--- Raw data ---
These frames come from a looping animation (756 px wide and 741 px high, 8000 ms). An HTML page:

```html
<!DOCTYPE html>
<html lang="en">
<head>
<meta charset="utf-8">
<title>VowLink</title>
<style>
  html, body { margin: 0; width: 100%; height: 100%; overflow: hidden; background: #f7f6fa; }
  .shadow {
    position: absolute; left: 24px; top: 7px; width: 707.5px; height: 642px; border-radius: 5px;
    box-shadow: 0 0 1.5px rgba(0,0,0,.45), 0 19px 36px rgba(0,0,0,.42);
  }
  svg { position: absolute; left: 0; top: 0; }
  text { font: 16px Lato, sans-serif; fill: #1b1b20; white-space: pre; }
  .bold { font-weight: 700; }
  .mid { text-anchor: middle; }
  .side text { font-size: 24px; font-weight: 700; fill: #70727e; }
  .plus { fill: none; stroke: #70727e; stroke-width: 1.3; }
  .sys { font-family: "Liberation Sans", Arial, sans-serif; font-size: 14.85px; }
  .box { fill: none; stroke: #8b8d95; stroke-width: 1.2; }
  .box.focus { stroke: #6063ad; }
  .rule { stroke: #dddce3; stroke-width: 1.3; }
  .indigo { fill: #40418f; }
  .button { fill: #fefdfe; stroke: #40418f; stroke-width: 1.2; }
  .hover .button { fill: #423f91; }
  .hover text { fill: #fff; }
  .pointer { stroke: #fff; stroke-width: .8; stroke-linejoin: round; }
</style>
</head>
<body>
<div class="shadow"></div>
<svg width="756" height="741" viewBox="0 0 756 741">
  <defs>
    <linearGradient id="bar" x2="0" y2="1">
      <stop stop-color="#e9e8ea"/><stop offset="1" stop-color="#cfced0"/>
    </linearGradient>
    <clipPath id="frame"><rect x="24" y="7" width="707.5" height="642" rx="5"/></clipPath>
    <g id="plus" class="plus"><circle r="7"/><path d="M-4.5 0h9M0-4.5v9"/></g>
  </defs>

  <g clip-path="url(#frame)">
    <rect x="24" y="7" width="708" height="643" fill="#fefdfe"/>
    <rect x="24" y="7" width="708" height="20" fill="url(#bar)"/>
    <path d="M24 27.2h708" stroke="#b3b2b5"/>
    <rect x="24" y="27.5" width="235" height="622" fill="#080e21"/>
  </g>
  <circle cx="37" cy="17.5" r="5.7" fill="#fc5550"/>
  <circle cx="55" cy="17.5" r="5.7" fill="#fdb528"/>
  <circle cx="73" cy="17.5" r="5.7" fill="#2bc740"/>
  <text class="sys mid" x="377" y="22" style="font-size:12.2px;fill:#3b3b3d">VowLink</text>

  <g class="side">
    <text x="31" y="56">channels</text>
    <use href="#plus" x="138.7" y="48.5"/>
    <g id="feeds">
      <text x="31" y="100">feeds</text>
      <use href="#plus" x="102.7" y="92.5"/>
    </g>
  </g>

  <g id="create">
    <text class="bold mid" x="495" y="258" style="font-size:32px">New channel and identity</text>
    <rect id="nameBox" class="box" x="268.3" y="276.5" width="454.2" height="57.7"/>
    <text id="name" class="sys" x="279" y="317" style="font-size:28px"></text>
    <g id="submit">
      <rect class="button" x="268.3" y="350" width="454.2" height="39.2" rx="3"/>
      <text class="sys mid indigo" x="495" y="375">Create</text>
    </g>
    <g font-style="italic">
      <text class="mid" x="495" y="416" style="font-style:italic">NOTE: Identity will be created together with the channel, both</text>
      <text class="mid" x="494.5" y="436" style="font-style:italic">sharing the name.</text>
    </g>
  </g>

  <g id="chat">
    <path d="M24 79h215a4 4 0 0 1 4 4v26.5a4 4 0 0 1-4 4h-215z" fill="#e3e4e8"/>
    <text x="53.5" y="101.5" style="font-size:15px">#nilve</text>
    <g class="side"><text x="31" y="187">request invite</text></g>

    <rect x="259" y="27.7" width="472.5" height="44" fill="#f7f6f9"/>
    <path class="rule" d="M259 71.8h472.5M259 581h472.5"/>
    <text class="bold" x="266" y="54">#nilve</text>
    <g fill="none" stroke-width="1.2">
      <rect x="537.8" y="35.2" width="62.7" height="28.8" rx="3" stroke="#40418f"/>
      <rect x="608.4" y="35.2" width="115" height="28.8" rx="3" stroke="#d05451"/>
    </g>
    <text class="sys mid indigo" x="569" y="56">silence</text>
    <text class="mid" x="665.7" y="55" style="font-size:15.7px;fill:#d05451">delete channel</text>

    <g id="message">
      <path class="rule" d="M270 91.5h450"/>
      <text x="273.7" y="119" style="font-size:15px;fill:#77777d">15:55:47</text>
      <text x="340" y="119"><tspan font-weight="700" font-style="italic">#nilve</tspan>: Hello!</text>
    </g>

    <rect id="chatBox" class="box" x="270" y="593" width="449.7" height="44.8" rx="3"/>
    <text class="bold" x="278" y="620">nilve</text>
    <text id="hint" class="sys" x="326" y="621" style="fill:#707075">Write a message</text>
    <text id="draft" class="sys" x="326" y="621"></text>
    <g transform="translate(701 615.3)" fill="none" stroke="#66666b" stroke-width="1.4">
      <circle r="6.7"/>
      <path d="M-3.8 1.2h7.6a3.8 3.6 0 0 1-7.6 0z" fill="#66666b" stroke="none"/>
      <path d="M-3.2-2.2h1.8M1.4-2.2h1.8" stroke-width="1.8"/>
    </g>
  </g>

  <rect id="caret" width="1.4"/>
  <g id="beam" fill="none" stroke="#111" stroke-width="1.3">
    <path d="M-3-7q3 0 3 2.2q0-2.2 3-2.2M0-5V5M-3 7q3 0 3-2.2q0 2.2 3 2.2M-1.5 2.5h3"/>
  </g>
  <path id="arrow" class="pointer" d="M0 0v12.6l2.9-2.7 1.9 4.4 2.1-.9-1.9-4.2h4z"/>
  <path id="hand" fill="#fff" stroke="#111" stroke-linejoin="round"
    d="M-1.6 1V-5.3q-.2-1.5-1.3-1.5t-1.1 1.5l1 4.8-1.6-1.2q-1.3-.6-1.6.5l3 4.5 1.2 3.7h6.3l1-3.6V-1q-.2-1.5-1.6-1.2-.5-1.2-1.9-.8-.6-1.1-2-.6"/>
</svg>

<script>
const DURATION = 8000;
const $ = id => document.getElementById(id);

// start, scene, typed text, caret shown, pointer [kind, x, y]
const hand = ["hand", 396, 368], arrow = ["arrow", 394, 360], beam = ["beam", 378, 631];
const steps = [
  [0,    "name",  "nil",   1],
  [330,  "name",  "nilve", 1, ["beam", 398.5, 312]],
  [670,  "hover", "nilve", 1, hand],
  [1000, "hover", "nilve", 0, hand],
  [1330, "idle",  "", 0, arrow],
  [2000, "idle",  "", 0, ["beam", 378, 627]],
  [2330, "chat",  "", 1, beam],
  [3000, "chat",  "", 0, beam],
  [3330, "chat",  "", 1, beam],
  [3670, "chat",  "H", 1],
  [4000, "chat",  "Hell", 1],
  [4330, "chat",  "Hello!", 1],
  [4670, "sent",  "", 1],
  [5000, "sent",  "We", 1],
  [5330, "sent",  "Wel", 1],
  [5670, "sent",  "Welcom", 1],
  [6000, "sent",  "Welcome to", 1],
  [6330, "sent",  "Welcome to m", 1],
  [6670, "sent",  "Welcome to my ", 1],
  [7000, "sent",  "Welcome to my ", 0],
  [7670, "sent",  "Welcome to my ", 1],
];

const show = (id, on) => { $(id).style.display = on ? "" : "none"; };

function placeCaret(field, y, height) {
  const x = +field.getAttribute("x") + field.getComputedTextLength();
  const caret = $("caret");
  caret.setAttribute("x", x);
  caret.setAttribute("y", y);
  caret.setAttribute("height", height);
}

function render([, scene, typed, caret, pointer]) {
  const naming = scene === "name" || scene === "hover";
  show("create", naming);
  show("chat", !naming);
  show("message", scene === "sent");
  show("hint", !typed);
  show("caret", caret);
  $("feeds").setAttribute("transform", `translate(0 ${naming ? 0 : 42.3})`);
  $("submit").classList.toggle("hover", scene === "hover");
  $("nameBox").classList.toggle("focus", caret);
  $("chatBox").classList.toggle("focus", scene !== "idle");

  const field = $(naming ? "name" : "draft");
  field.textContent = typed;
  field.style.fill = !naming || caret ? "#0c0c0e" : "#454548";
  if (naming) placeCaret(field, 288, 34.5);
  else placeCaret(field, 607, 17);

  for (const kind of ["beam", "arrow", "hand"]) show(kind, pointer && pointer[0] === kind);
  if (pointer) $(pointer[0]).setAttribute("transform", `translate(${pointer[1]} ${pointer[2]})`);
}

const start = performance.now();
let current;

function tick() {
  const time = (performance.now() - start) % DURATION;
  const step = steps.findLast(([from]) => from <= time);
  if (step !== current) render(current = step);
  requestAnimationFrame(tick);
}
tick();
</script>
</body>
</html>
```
---
Problem: Which of the lines above hold the word "setAttribute"? Copy each one.

Task output:
  caret.setAttribute("x", x);
  caret.setAttribute("y", y);
  caret.setAttribute("height", height);
  $("feeds").setAttribute("transform", `translate(0 ${naming ? 0 : 42.3})`);
  if (pointer) $(pointer[0]).setAttribute("transform", `translate(${pointer[1]} ${pointer[2]})`);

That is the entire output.